After a very long series of flights and delays, my wife and I arrived at the show on Thursday afternoon. In traditional African style, the show did start late, so I didn't miss much. Exhibiting at the show were around 40 vendors, with a mix of rough, cut and minerals. My main interest was of course the rough stones. Overall, I'd say that the initial asking prices for most stones was about double what I had just paid in Tucson back in Feb 2012. As the show developed it seems expectations lowered and prices started coming down.
Most dealers were initially interested in selling entire large parcels, which were clearly out of my range. The first day I did pick up some pieces of Tanzanite.
One of the highlights of the show was the dinners in back of the hotels. The AIGJMF had set up beautiful tents and had arranged for a variety of entertainment each night. On the first night were a very entertaining performances of traditional African dances and music.
What proved to be very fun for us was seeing so many familiar faces from other shows. We ended up having dinner the first night with Steve from New Era Gems, Bill Larson and his son from Pala Internationa and Steve Avery a gem cutter. The next night we had dinner with David Pearl of East African Gems and Arnold Silverberg and his wife from AJSGEMS in Bangkok.
Both food and drinks were provided complimentary for those attending the show. The organizers really worked hard to put on a first class show. The only down side really was the very high prices being asked for by those exhibiting.
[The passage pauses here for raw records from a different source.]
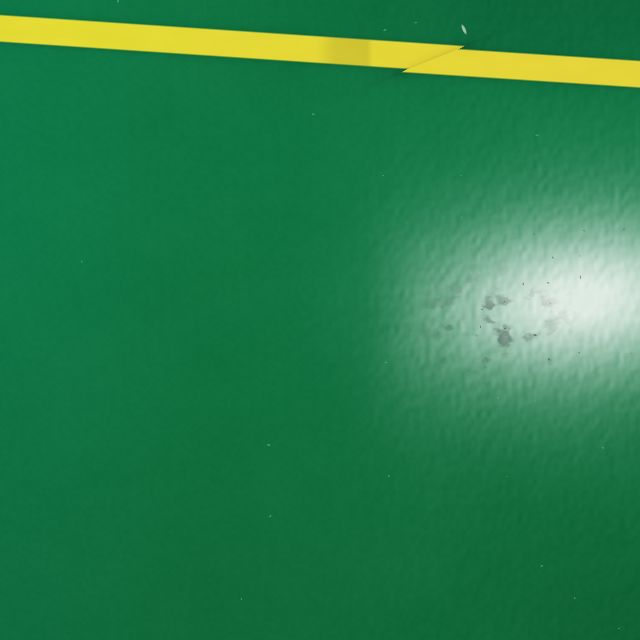
Write a Shadertoy shader that draws this texture.

```glsl
// Glossy green painted floor with a spliced yellow tape stripe and a soft lamp reflection.

float hash(vec2 p) {
    return fract(sin(dot(p, vec2(127.1, 311.7))) * 43758.5453);
}

float noise(vec2 p) {
    vec2 i = floor(p), f = fract(p);
    f = f * f * (3.0 - 2.0 * f);
    return mix(mix(hash(i), hash(i + vec2(1, 0)), f.x),
               mix(hash(i + vec2(0, 1)), hash(i + vec2(1, 1)), f.x), f.y);
}

float fbm(vec2 p) {
    float sum = 0.0, amp = 0.5;
    for (int i = 0; i < 4; i++) {
        sum += amp * noise(p);
        p = mat2(1.6, 1.2, -1.2, 1.6) * p + 7.3;
        amp *= 0.5;
    }
    return sum;
}

// Surface height: fine leathery ripples over broader dents
float height(vec2 p) {
    return noise(p * vec2(125.0, 85.0)) * 0.6 + fbm(p * vec2(48.0, 36.0));
}

// Sparse elongated flecks, one candidate per grid cell
float flecks(vec2 p, float cells, float density) {
    vec2 id = floor(p * cells);
    vec2 centre = 0.25 + 0.5 * vec2(hash(id + 3.1), hash(id + 8.7));
    vec2 d = (fract(p * cells) - centre) / cells;
    float angle = 6.283 * hash(id + 5.3);
    d = mat2(cos(angle), sin(angle), -sin(angle), cos(angle)) * d;
    float size = mix(0.0012, 0.0032, hash(id + 1.9));
    float shape = 1.0 - smoothstep(0.4, 1.2, length(d * vec2(1.0, 2.0)) / size);
    return shape * step(1.0 - density, hash(id));
}

// Lamp reflection: tilted ellipse with a wide halo and a firmer left rim
float reflection(vec2 p) {
    vec2 d = p - vec2(0.91, 0.532);
    d.y -= d.x * 0.07;
    float core = exp(-dot(d / vec2(0.24, 0.115), d / vec2(0.24, 0.115)));
    float halo = exp(-dot(d / vec2(0.30, 0.20), d / vec2(0.30, 0.20)));
    float rim = smoothstep(0.55, 0.68, p.x + 0.25 * abs(d.y));
    return (0.73 * core + 0.27 * halo) * mix(0.35, 1.0, rim);
}

vec3 paint(vec2 p) {
    vec3 col = mix(vec3(0.065, 0.415, 0.225), vec3(0.06, 0.46, 0.26), smoothstep(0.0, 0.75, p.y));
    col += vec3(0.0, 0.015, 0.025) * (1.0 - smoothstep(0.0, 0.35, p.x));
    col *= 1.0 - 0.12 * smoothstep(0.8, 1.0, p.y) * smoothstep(0.2, 0.9, p.x);
    col *= 1.0 - 0.06 * smoothstep(0.6, 1.0, p.x) * (1.0 - smoothstep(0.0, 0.3, p.y));
    return col + 0.022 * (fbm(p * 9.0) - 0.47) + 0.012 * (noise(p * 190.0) - 0.5);
}

void mainImage(out vec4 fragColor, in vec2 fragCoord) {
    vec2 p = fragCoord / iResolution.xy;
    float px = 1.0 / iResolution.y;
    vec3 col = paint(p);

    // Reflected light broken up by the relief
    float glow = reflection(p);
    float slope = height(p + vec2(0.0022, -0.0018)) - height(p - vec2(0.0022, -0.0018));
    float lit = glow + slope * 0.55 * glow * (1.1 - glow);
    col = mix(col, vec3(0.87, 0.92, 0.89), clamp(lit * 1.02, 0.0, 1.0));
    col += 0.02 * slope * smoothstep(0.4, 0.75, p.x);

    // Dull scuffs within the shine
    vec2 scuffArea = (p - vec2(0.77, 0.49)) / vec2(0.09, 0.06);
    float scuff = smoothstep(0.53, 0.7, fbm(p * vec2(42.0, 55.0) + 4.0));
    col *= 1.0 - 0.3 * scuff * exp(-dot(scuffArea, scuffArea));
    float pits = flecks(p, 26.0, 0.3) * smoothstep(0.25, 0.7, glow);
    col *= 1.0 - 0.35 * pits;

    // Pale chips, denser on the right
    float chips = flecks(p + 0.37, 17.0, mix(0.03, 0.16, smoothstep(0.4, 0.8, p.x)));
    col = mix(col, vec3(0.45, 0.67, 0.54), 0.6 * chips);
    vec2 chip = p - vec2(0.725, 0.954);
    chip.x += 0.4 * chip.y;
    col = mix(col, vec3(0.65, 0.75, 0.65), 1.0 - smoothstep(0.5, 1.2, length(chip / vec2(0.003, 0.008))));

    // Two tape lengths meeting on a slanted seam
    float seam = p.x - 0.625 - 2.5 * (p.y - 0.887);
    float side = smoothstep(-1.5 * px, 1.5 * px, seam);
    float leftTape = abs(p.y - 0.9557 + 0.0667 * p.x) - 0.0208;
    float rightTape = abs(p.y - 0.949 + 0.065 * p.x) - 0.0208;
    float tape = mix(leftTape, rightTape, side);

    // Crease continuing past the seam ends, and a faint shadow under the tape
    float crease = exp(-abs(seam) * 45.0) * exp(-max(tape, 0.0) * 70.0);
    col *= 1.0 - 0.18 * crease;
    col *= 1.0 - 0.12 * exp(-max(tape, 0.0) * 220.0);

    vec3 yellow = mix(vec3(0.89, 0.86, 0.20), vec3(0.90, 0.83, 0.23), p.x);
    float overlap = smoothstep(0.49, 0.53, p.x) * (1.0 - smoothstep(0.572, 0.584, p.x));
    yellow *= 1.0 - 0.09 * overlap;
    yellow *= 1.0 - 0.10 * exp(-abs(seam) * 90.0) * (1.0 - side);
    yellow += 0.025 * (fbm(p * vec2(20.0, 60.0)) - 0.47);
    col = mix(col, yellow, 1.0 - smoothstep(-1.2 * px, 1.2 * px, tape));

    fragColor = vec4(clamp(col, 0.0, 1.0), 1.0);
}
```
It was nice to meet up again with Roger Dery and of course my friend in Tanzania Jamal Mbarak.
The Mount Meru Hotel in Arusha was the site of the gem show, and also the hotel we stayed in. A beautiful hotel by any standards, with excellent service and accommodations. A little bit outside the city, but a perfect place for an event such as this.
Friday morning I did buy some more Tanzanite at the show along with some Tsavorite garnet and Winza Ruby/Sapphire. In the afternoon I went back to the office of a friend Jamal in the city of Arusha. Jamal had some very nice natural blue Tanzanite, Umba Sapphire, and some interesting Zircon from Mozambique. The zircon was a nice light pink/lavender color that I think will cut very nice stones. We spent the afternoon with Jamal as he brought in some miners to show us their goods.
Sunday after the show, they had arranged for a number of mine tours. We elected to go to the green garnet (tsavorite) mine in Lemshuko. The mine is about a 2.5 to 3 hour rough drive outside of Arusha. Once we got about halfway we were joined by a few armed guards in a Toyota Pickup. This mine was run by Eric and Mark Saul a few years ago, the current group mining is working in tunnels rather than open pit as it was done by Swala.
This is some of the open pit mining area previously worked.
Currently the miners are working a tunnel that is 150 meters long into the side of one of the hills. The photos below show the start of the mine, and what was pulled out the past week.
As the rock is chipped away from the tunnel it is hauled out in sacks, then examined for any gem material outside the mine.
The picture above represents about a weeks worth of work. Not much gem material here, actually only one stone that could be faceted. I asked the guy running the mine how often they find a facet grade stone, and he told me about every 2 or 3 weeks
This was the only facet grade stone found from the work from the previous week. The stone had several large fractures and would need to be cut into 3 or 4 small stones.
The small village above was located near the mine site.
We spent a few hours at this shopping center in town. All locally made artwork and trinkets. I think prices were adjusted based on the customer.
The man above, is actually a pretty famous wood carver, who carves mostly in ebony wood. He actually had a photo in his shop with Bill Clinton who had purchased one of his pieces. We ended buying several of his carvings, including a rather large bust, that was a real chore getting home on the plane.
We stopped at a barbecue place along the road and bought some meat. No idea what it was, could have been anything from the bush, had it cooked up and brought it back for the dogs. The local guys must have thought we were crazy buying meat to feed the dogs. The poor things were starved and ate it down in a nano second.